> Exercise directions
The required output is all lines below that contain the word "source".

━━ Extracted material

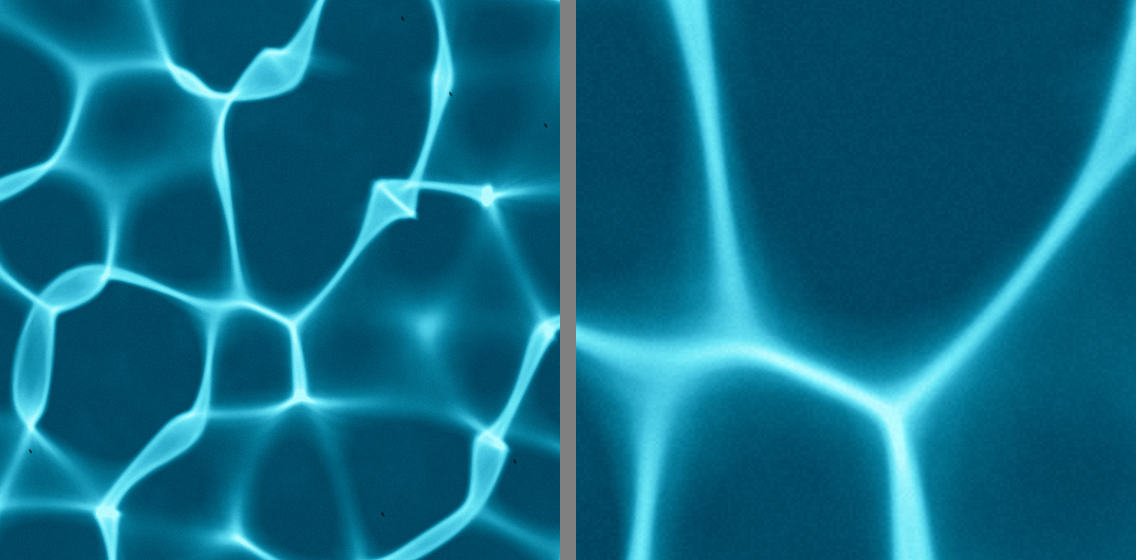
Left: the whole. Right: its middle third, enlarged.
Reproduce this texture procedurally as a WebGL 2 fragment shader.

```glsl
#version 300 es
precision highp float;
// Sunlight focused into folded caustic ribbons on the floor of a teal pool.

uniform vec2 u_resolution;
out vec4 fragColor;

const int WAVES = 10;
const int REACH = 7;             // half width of the ray search window, in rays
const float RAY_STEP = 0.0205;   // spacing of light rays at the surface
const float SHIFT = 0.0205;      // sideways shift of light per wave
const float SOFTNESS = 0.0026;   // blur of the focused lines
const float TAU = 6.2831853;

const vec3 PALETTE[7] = vec3[7](
  vec3(0.00, 0.28, 0.39), vec3(0.00, 0.38, 0.49), vec3(0.02, 0.49, 0.61),
  vec3(0.11, 0.62, 0.74), vec3(0.25, 0.76, 0.87), vec3(0.41, 0.90, 0.96),
  vec3(0.70, 0.98, 1.00));

// Integer hash to the range 0..1
float hash(vec2 cell) {
  uvec2 q = uvec2(ivec2(cell)) * uvec2(1597334673u, 3812015801u);
  uint n = (q.x ^ q.y) * 1597334673u;
  n = (n ^ (n >> 15)) * 2246822519u;
  n ^= n >> 13;
  return float(n >> 8) / 16777216.0;
}

float valueNoise(vec2 p) {
  vec2 cell = floor(p), f = fract(p);
  f = f * f * (3.0 - 2.0 * f);
  float low = mix(hash(cell), hash(cell + vec2(1, 0)), f.x);
  float high = mix(hash(cell + vec2(0, 1)), hash(cell + vec2(1, 1)), f.x);
  return mix(low, high, f.y);
}

float fbm(vec2 p) {
  float sum = 0.0, weight = 0.5;
  for (int i = 0; i < 4; i++) {
    sum += weight * valueNoise(p);
    p = mat2(1.6, 1.2, -1.2, 1.6) * p + 7.3;
    weight *= 0.5;
  }
  return sum;
}

// Wave i as direction (xy), wave number (z) and phase (w); most run along one diagonal
vec4 makeWave(int i) {
  float n = float(i);
  float spread = (n + hash(vec2(n, 3))) / float(WAVES) - 0.5;
  float angle = 2.45 + 3.0 * spread * (0.3 + 1.3 * abs(spread));
  float frequency = mix(2.0, 5.4, fract(n * 0.618 + 0.2));
  return vec4(cos(angle), sin(angle), TAU * frequency, TAU * hash(vec2(n, 17)));
}

// Light one ray bundle casts on p: a Gaussian stretched by the local refraction
float raySplat(vec2 p, vec2 source, vec4 waves[WAVES]) {
  vec2 landing = source;
  vec3 jacobian = vec3(1.0, 0.0, 1.0);   // xx, xy, yy
  for (int i = 0; i < WAVES; i++) {
    vec2 dir = waves[i].xy;
    float phase = waves[i].z * dot(dir, source) + waves[i].w;
    landing += SHIFT * dir * cos(phase);
    jacobian -= SHIFT * waves[i].z * sin(phase)
              * vec3(dir.x * dir.x, dir.x * dir.y, dir.y * dir.y);
  }
  float a = jacobian.x, b = jacobian.y, c = jacobian.z;
  float spread = 0.36 * RAY_STEP * RAY_STEP;
  vec3 cov = spread * vec3(a * a + b * b, b * (a + c), b * b + c * c)
           + SOFTNESS * SOFTNESS * vec3(1, 0, 1);
  float det = cov.x * cov.z - cov.y * cov.y;
  vec2 d = p - landing;
  float q = (cov.z * d.x * d.x - 2.0 * cov.y * d.x * d.y + cov.x * d.y * d.y) / det;
  return RAY_STEP * RAY_STEP * exp(-0.5 * q) / (TAU * sqrt(det));
}

// Total light gathered at p from all nearby rays
float caustics(vec2 p, vec4 waves[WAVES]) {
  vec2 cell = floor(p / RAY_STEP);
  float light = 0.0;
  for (int y = -REACH; y <= REACH; y++) {
    for (int x = -REACH; x <= REACH; x++) {
      vec2 source = (cell + vec2(x, y) + 0.5) * RAY_STEP;
      float fade = 1.0 - smoothstep(0.11, 0.143, distance(source, p));
      if (fade > 0.0) light += fade * raySplat(p, source, waves);
    }
  }
  return light;
}

vec3 waterColor(float level) {
  level = clamp(level, 0.0, 5.999);
  int i = int(level);
  return mix(PALETTE[i], PALETTE[i + 1], level - float(i));
}

// Sparse dark debris, one possible fleck per cell
float flecks(vec2 p, float cells) {
  vec2 cell = floor(p * cells);
  vec2 center = 0.2 + 0.6 * vec2(hash(cell + 31.0), hash(cell + 57.0));
  vec2 d = (fract(p * cells) - center) / cells;
  d.x += 0.4 * d.y;
  float present = step(0.86, hash(cell + 83.0));
  return present * (1.0 - smoothstep(0.001, 0.0035, length(d * vec2(1.0, 0.6))));
}

void main() {
  vec2 p = gl_FragCoord.xy / min(u_resolution.x, u_resolution.y);
  vec4 waves[WAVES];
  for (int i = 0; i < WAVES; i++) waves[i] = makeWave(i);

  // Light on a logarithmic scale, highlights compressed, cloudy water over it
  float level = max((log2(caustics(p, waves) + 0.02) + 1.25) / 0.62, 0.0);
  level = min(level, 4.0 + 0.55 * (level - 4.0));
  level += 0.8 * (fbm(p * 6.0 + 20.0) - 0.45);
  level += 0.5 * (fbm(p * 28.0 + 50.0) - 0.47) * smoothstep(0.4, 0.6, fbm(p * 3.0 + 9.0));

  vec3 color = waterColor(level);
  color *= 1.0 - 0.6 * flecks(p, 8.0);
  color += 0.026 * (hash(floor(p * 512.0)) - 0.5);
  fragColor = vec4(color, 1.0);
}
```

━━━━

> Result of the task
float raySplat(vec2 p, vec2 source, vec4 waves[WAVES]) {
  vec2 landing = source;
    float phase = waves[i].z * dot(dir, source) + waves[i].w;
      vec2 source = (cell + vec2(x, y) + 0.5) * RAY_STEP;
      float fade = 1.0 - smoothstep(0.11, 0.143, distance(source, p));
      if (fade > 0.0) light += fade * raySplat(p, source, waves);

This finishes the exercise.